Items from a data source
↓↓↓

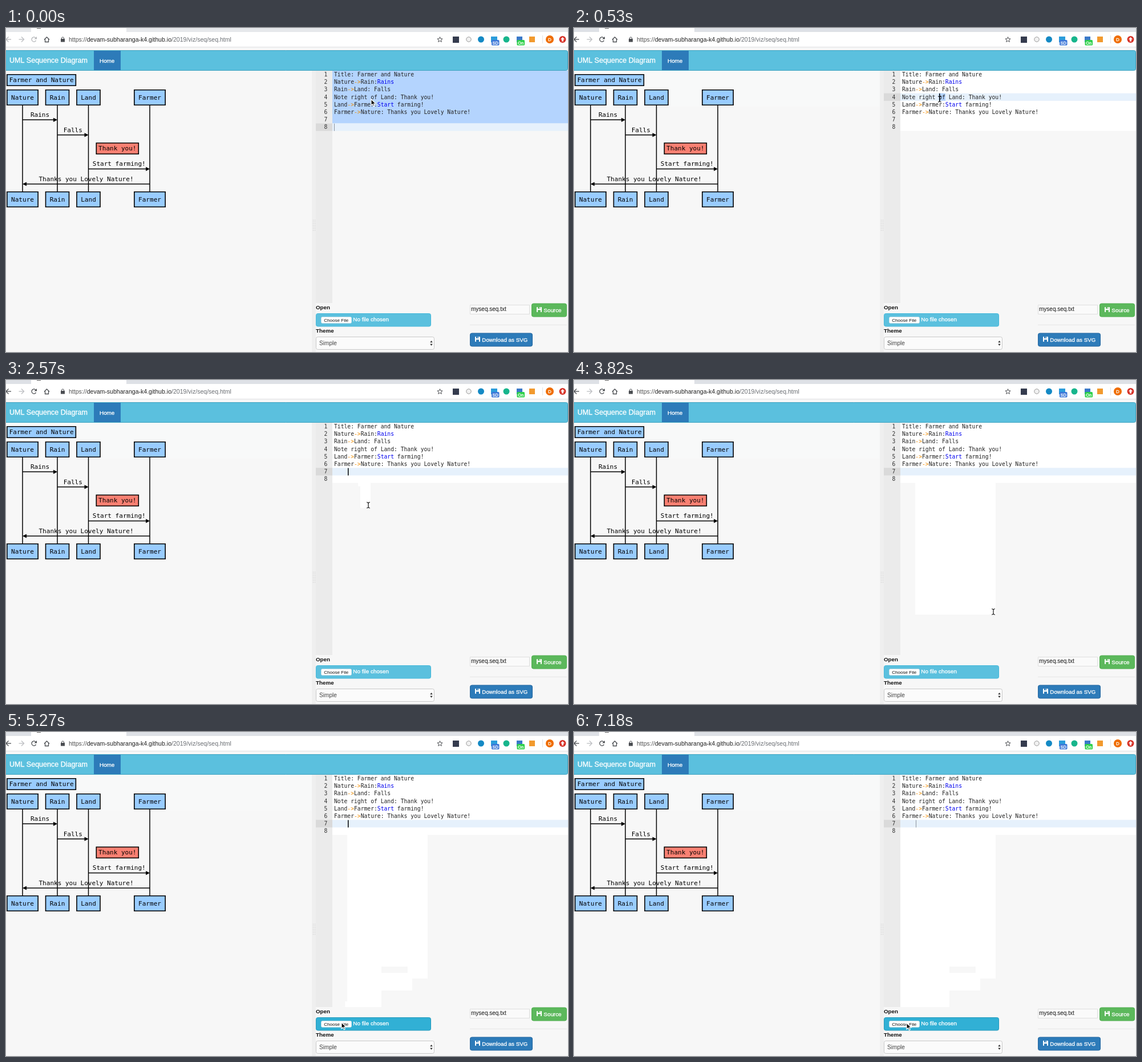
Recreate the animation shown at these times as an HTML page with a canvas. Size 985 px wide and 569 px high, loop 8000 ms.

```html
<!DOCTYPE html>
<html lang="en">
<head>
<meta charset="utf-8">
<title>UML Sequence Diagram</title>
<style>
html, body { margin: 0; width: 100%; height: 100%; overflow: hidden; background: #f7f7f7; }
canvas { display: block; }
</style>
</head>
<body>
<canvas id="stage" width="985" height="569"></canvas>
<script>
const ctx = document.getElementById('stage').getContext('2d');
const LOOP = 8000, TICK = 122, TICK_START = 52;
const FOCUS = 310, PICK = 530, CLICK = 1260, HOVER = 4440, TIP = 5850, TIP_END = 7180;
const SANS = '"Liberation Sans", Arial, sans-serif';
const MONO = '"DejaVu Sans Mono", monospace';
const PAGE = '#f7f7f7', INK = '#111', SELECT = '#b4d4fe', ACTIVE = '#e6f1fc';
const ROW_H = 13.22, ED_X = 575, ED_Y = 75, ED_FONT = '9.7px ' + MONO;
const rowTop = i => ED_Y + i * ROW_H;

const code = [
  'Title: Farmer and Nature',
  'Nature->Rain:Rains',
  'Rain->Land: Falls',
  'Note right of Land: Thank you!',
  'Land->Farmer:Start farming!',
  'Farmer->Nature: Thanks you Lovely Nature!',
  '', ''
];

// pointer key points: time, x, y
const keys = [
  [0, 640, 125], [PICK, 641, 125], [700, 641, 125], [1028, 621, 166],
  [2320, 621, 166], [2614, 645, 258], [2858, 735, 407],
  [3850, 735, 407], [3956, 708, 428], [4078, 654, 449], [4200, 603, 478], [4600, 588, 510],
  [5300, 588, 510], [5780, 579, 510], [6300, 579, 510], [6720, 583, 511], [LOOP, 583, 511]
];

function pointerAt(t) {
  const time = Math.max(0, Math.floor((t - TICK_START) / TICK) * TICK + TICK_START);
  const i = keys.findIndex(k => k[0] > time);
  const [t0, x0, y0] = keys[i - 1], [t1, x1, y1] = keys[i];
  const f = (time - t0) / (t1 - t0);
  return { x: x0 + (x1 - x0) * f, y: y0 + (y1 - y0) * f, arrow: time < FOCUS - TICK || time >= 4200 + TICK };
}

const caretOn = t => t >= TIP_END || (t + 732) % 986 < 600;

// each pointer step repaints the area between its old and new place, and the caret if it blinked
const repaints = [];
for (let t = TICK_START + 10 * TICK; t < TIP_END; t += TICK) {
  const a = pointerAt(t - TICK), b = pointerAt(t);
  if (a.x === b.x && a.y === b.y) continue;
  const r = { t, x0: Math.min(a.x, b.x) - 4, y0: Math.min(a.y, b.y) - 5,
    x1: Math.max(a.x, b.x) + 4, y1: Math.max(a.y, b.y) + 5 };
  if (caretOn(t) !== caretOn(t - TICK)) {
    r.x0 = Math.min(r.x0, 598);
    r.y0 = rowTop(6);
  }
  repaints.push(r);
}
repaints.push({ t: TIP, x0: 567, y0: rowTop(6), x1: 639, y1: 544 });

function rect(x, y, w, h, fill) {
  ctx.fillStyle = fill;
  ctx.fillRect(x, y, w, h);
}

function paint(fill, stroke, lw = 1) {
  if (fill) { ctx.fillStyle = fill; ctx.fill(); }
  if (stroke) { ctx.strokeStyle = stroke; ctx.lineWidth = lw; ctx.stroke(); }
}

function box(x, y, w, h, r, fill, stroke, lw) {
  ctx.beginPath();
  ctx.roundRect(x, y, w, h, r);
  paint(fill, stroke, lw);
}

function disc(x, y, r, fill, stroke) {
  ctx.beginPath();
  ctx.arc(x, y, r, 0, 7);
  paint(fill, stroke);
}

function path(pts, stroke, lw, fill) {
  ctx.beginPath();
  for (let i = 0; i < pts.length; i += 2) ctx.lineTo(pts[i], pts[i + 1]);
  if (fill) ctx.closePath();
  paint(fill, stroke, lw);
}

function text(s, x, y, font, fill = INK, align = 'left') {
  ctx.font = font;
  ctx.textAlign = align;
  ctx.fillStyle = fill;
  ctx.fillText(s, x, y);
  if (fill === '#fff') {
    ctx.strokeStyle = fill;
    ctx.lineWidth = .3;
    ctx.strokeText(s, x, y);
  }
}
const sans = (s, x, y, size, fill, align) => text(s, x, y, size + 'px ' + SANS, fill, align);
const bold = (s, x, y, size) => text(s, x, y, 'bold ' + size + 'px ' + SANS);

function navArrow(x, dir, color) {
  path([x - 4.5, 20, x + 4.5, 20], color, 1.3);
  path([x, 15.5, x + dir * 4.5, 20, x, 24.5], color, 1.3);
}

function badge(s, x, fill) {
  box(x, 21, 13.5, 9.5, 1.5, fill);
  sans(s, x + 6.8, 28.7, 7.5, '#fff', 'center');
}

function toolbar(t) {
  const on = t >= FOCUS, dark = '#4a4d51', ink = on ? dark : '#b5b7ba';
  rect(0, 0, 985, 33, '#fff');
  rect(0, 0, 985, 7, on ? '#dee1e6' : '#e6e8eb');
  box(44, -6, 167, 16, 4, '#fff');
  rect(54, 0, 7, 1, '#666');
  rect(0, 33, 985, 1, '#dedfe1');

  navArrow(4.5, -1, ink);
  navArrow(27, 1, '#bcbec1');
  ctx.beginPath();
  ctx.arc(49, 20, 4, 0.5, 5.6);
  paint(null, ink, 1.3);
  path([54, 15, 54, 19.5, 49.5, 19.5], null, 0, ink);
  path([67, 20.5, 71.5, 16, 76, 20.5], dark, 1.3);
  path([68.5, 19.5, 68.5, 24.5, 74.5, 24.5, 74.5, 19.5], dark, 1.3);
  rect(96, 19, 7, 5.5, dark);
  box(97.5, 16, 4, 5, 2, null, dark);

  let x = 110;
  for (const [s, c] of [['https://', '#555'], ['devam-subharanga-k4.github.io', '#222'], ['/2019/viz/seq/seq.html', '#6b6f74']]) {
    sans(s, x, 23.6, 10.55, c);
    x += ctx.measureText(s).width;
  }

  const star = [];
  for (let i = 0; i < 11; i++) {
    const a = i * Math.PI / 5 - Math.PI / 2, r = i % 2 ? 2.1 : 4.8;
    star.push(760.5 + r * Math.cos(a), 20.5 + r * Math.sin(a));
  }
  path(star, dark, 1);

  rect(783, 15, 11, 11, '#343b4e');
  disc(811, 20, 4.2, '#f1f1f1', '#999');
  disc(832.5, 20, 5.5, '#1489c4');
  rect(850, 15, 11, 10, '#2a9cdb');
  badge('SD', 851, '#3f78d8');
  disc(877, 20, 5.5, '#17b58c');
  rect(895, 15, 10, 10, '#3a79c9');
  badge('On', 895.5, '#2ed04a');
  rect(917, 15, 10, 10, '#f29a2e');
  rect(940, 13, 1, 14, '#e2e2e2');
  disc(953, 20, 7, '#ef6c00');
  sans('D', 953, 23, 8, '#fff', 'center');
  disc(975.5, 20, 6, '#d7352b');
  path([972, 20, 975.5, 16, 979, 20], null, 0, '#fff');
  rect(974, 20, 3, 3.5, '#fff');
}

function navbar() {
  box(-4.5, 39.5, 989, 35, 3, '#5bc0de', '#3fa3c0');
  rect(154, 40, 47, 34, '#2d7bb9');
  sans('UML Sequence Diagram', 6, 61.2, 12.5, '#fff');
  sans('Home', 164, 60.8, 9.9, '#fff');
}

const label = (s, x, y) => text(s, x, y + 3.8, '11.04px ' + MONO, '#000', 'center');

function node(s, cx, y, w, h, fill = '#99ccff') {
  box(cx - w / 2, y, w, h, 0, fill, '#000', 1.6);
  label(s, cx, y + h / 2);
}

function message(s, from, to, y) {
  const d = Math.sign(to - from);
  path([from, y, to - d * 4, y], '#000', 1.5);
  path([to, y, to - d * 7, y - 3.6, to - d * 7, y + 3.6], null, 0, '#000');
  label(s, (from + to) / 2, y - 9);
}

function diagram() {
  const at = { Nature: 29, Rain: 90, Land: 144.5, Farmer: 252 };
  node('Farmer and Nature', 62.1, 81.8, 120.5, 19.5);
  for (const name in at) {
    path([at[name], 135, at[name], 288], '#000', 1.5);
    for (const y of [108.8, 287.8]) node(name, at[name], y, 14.4 + 6.65 * name.length, 26.4);
  }
  message('Rains', at.Nature, at.Rain, 161.3);
  message('Falls', at.Rain, at.Land, 187.8);
  node('Thank you!', 195.3, 202, 74, 19.3, '#fa8072');
  message('Start farming!', at.Land, at.Farmer, 247.6);
  message('Thanks you Lovely Nature!', at.Farmer, at.Nature, 274);
}

function codeLine(s, x, y) {
  for (const p of s.split(/(->|(?<=:)[A-Z][a-z]+)/)) {
    const color = p === '->' ? '#f08c00' : /^(Rains|Start)$/.test(p) ? '#0000ee' : '#222';
    text(p, x, y, ED_FONT, color);
    x += ctx.measureText(p).width;
  }
}

function editor(t) {
  const row = t < PICK ? 7 : t < CLICK ? 3 : 6;
  if (t >= PICK) rect(572, ED_Y, 413, ROW_H * 8, '#fff');
  for (const r of repaints) if (t >= r.t) rect(r.x0, r.y0, r.x1 - r.x0, r.y1 - r.y0, '#fff');
  rect(543, 483, 442, 86, PAGE);

  rect(536, 75, 7, 494, '#efefef');
  for (let y = 337; y < 358; y += 3) {
    for (const x of [538, 541]) rect(x, y, 1, 1, '#c4c4c4');
  }
  rect(543, 75, 29, 408, '#ebebeb');
  rect(543, rowTop(row), 29, ROW_H, '#dadada');
  if (row === 7) rect(572, ED_Y, 413, ROW_H * 7, SELECT);
  rect(572, rowTop(row), 413, ROW_H, ACTIVE);
  if (row === 3) rect(639.2, rowTop(3), 11.7, ROW_H, SELECT);

  code.forEach((s, i) => {
    const y = rowTop(i) + 9.9;
    text(String(i + 1), 563.3, y, ED_FONT, '#333', 'right');
    codeLine(s, ED_X, y);
  });

  const faint = row === 7 || t >= TIP_END;
  const x = row === 7 ? ED_X : row === 3 ? 640 : 598.5;
  if (faint || caretOn(t)) rect(Math.round(x), rowTop(row) + .3, faint ? 1 : 1.5, 13, faint ? '#8d949c' : '#000');
}

function button(s, x, y, w, h, fill, edge, size) {
  box(x + .5, y + .5, w - 1, h - 1, 3, fill, edge);
  const ix = x + 9, iy = y + 6.5;
  box(ix, iy, 9, 9, 1, '#fff');
  rect(ix + 2, iy, 4.5, 3, fill);
  rect(ix + 4.4, iy + .4, 1.3, 2, '#fff');
  rect(ix + 2, iy + 5.3, 5, 3.7, fill);
  sans(s, x + 21.3, y + 15.5, size, '#fff');
}

function controls(t) {
  const hover = t >= HOVER;
  bold('Open', 543, 493.8, 9.8);
  box(543.5, 501.5, 201, 22.5, 3, hover ? '#31b0d5' : '#5bc0de', hover ? '#269abc' : '#46b8da');
  box(552.5, 507.5, 53, 11, 2, '#fff', '#d5dfe3', .7);
  sans('Choose File', 557.3, 516, 8.05);
  sans('No file chosen', 608.3, 515, 9.9, '#fff');
  bold('Theme', 543, 535.2, 9.8);
  box(543.5, 542.5, 207, 22, 3, '#fbfbfb', '#c9c9c9');
  sans('Simple', 549, 556.8, 10.1, '#444');
  for (const d of [-1, 1]) {
    const y = 553.5 + d * 1.2;
    path([743.3, y, 745.5, y + d * 3.3, 747.7, y], null, 0, '#333');
  }

  box(813.5, 486.5, 104, 16, 0, '#fafafa', '#dfdfdf');
  sans('myseq.seq.txt', 815, 497.3, 10);
  button('Source', 921, 483.5, 62, 24, '#5cb85c', '#4cae4c', 9.9);
  rect(813, 521, 170, 1, '#e6e6e6');
  button('Download as SVG', 813, 535.5, 110, 24, '#2d7bb9', '#2567a0', 9.8);
}

function tooltip(t) {
  if (t < TIP || t >= TIP_END) return;
  ctx.save();
  ctx.globalAlpha = Math.min(1, .6 + (t - TIP) / 300);
  ctx.shadowColor = 'rgba(0,0,0,.4)';
  ctx.shadowBlur = 4;
  ctx.shadowOffsetY = 1;
  box(574, 525.5, 61, 14, 0, '#f0f0f0');
  ctx.shadowColor = 'transparent';
  sans('No file chosen', 578.3, 535.4, 8.2);
  ctx.restore();
}

function mouse(t) {
  const { x, y, arrow } = pointerAt(t);
  ctx.save();
  ctx.translate(x, y);
  if (arrow) {
    path([0, 0, 0, 11, 2.6, 8.7, 4.4, 12.6, 6.2, 11.8, 4.5, 8, 8, 8, 0, 0], '#fff', 1.2, '#000');
  } else {
    path([0, -4.5, 0, 4.5], INK, 1.2);
    for (const d of [-1, 1]) path([-2.8, d * 5.3, 0, d * 4, 2.8, d * 5.3], INK, 1.1);
  }
  ctx.restore();
}

function draw(t) {
  rect(0, 0, 985, 569, PAGE);
  if (t >= FOCUS) rect(0, 75, 536, 63, '#f8f9f9');
  toolbar(t);
  navbar();
  diagram();
  editor(t);
  controls(t);
  tooltip(t);
  mouse(t);
}

const start = performance.now();
function tick() {
  draw((performance.now() - start) % LOOP);
  requestAnimationFrame(tick);
}
tick();
</script>
</body>
</html>
```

↑↑↑

> [WORK TASK] Report the number of lines in the records above that contain "message", with no other text.

> [RESULT BELOW] 5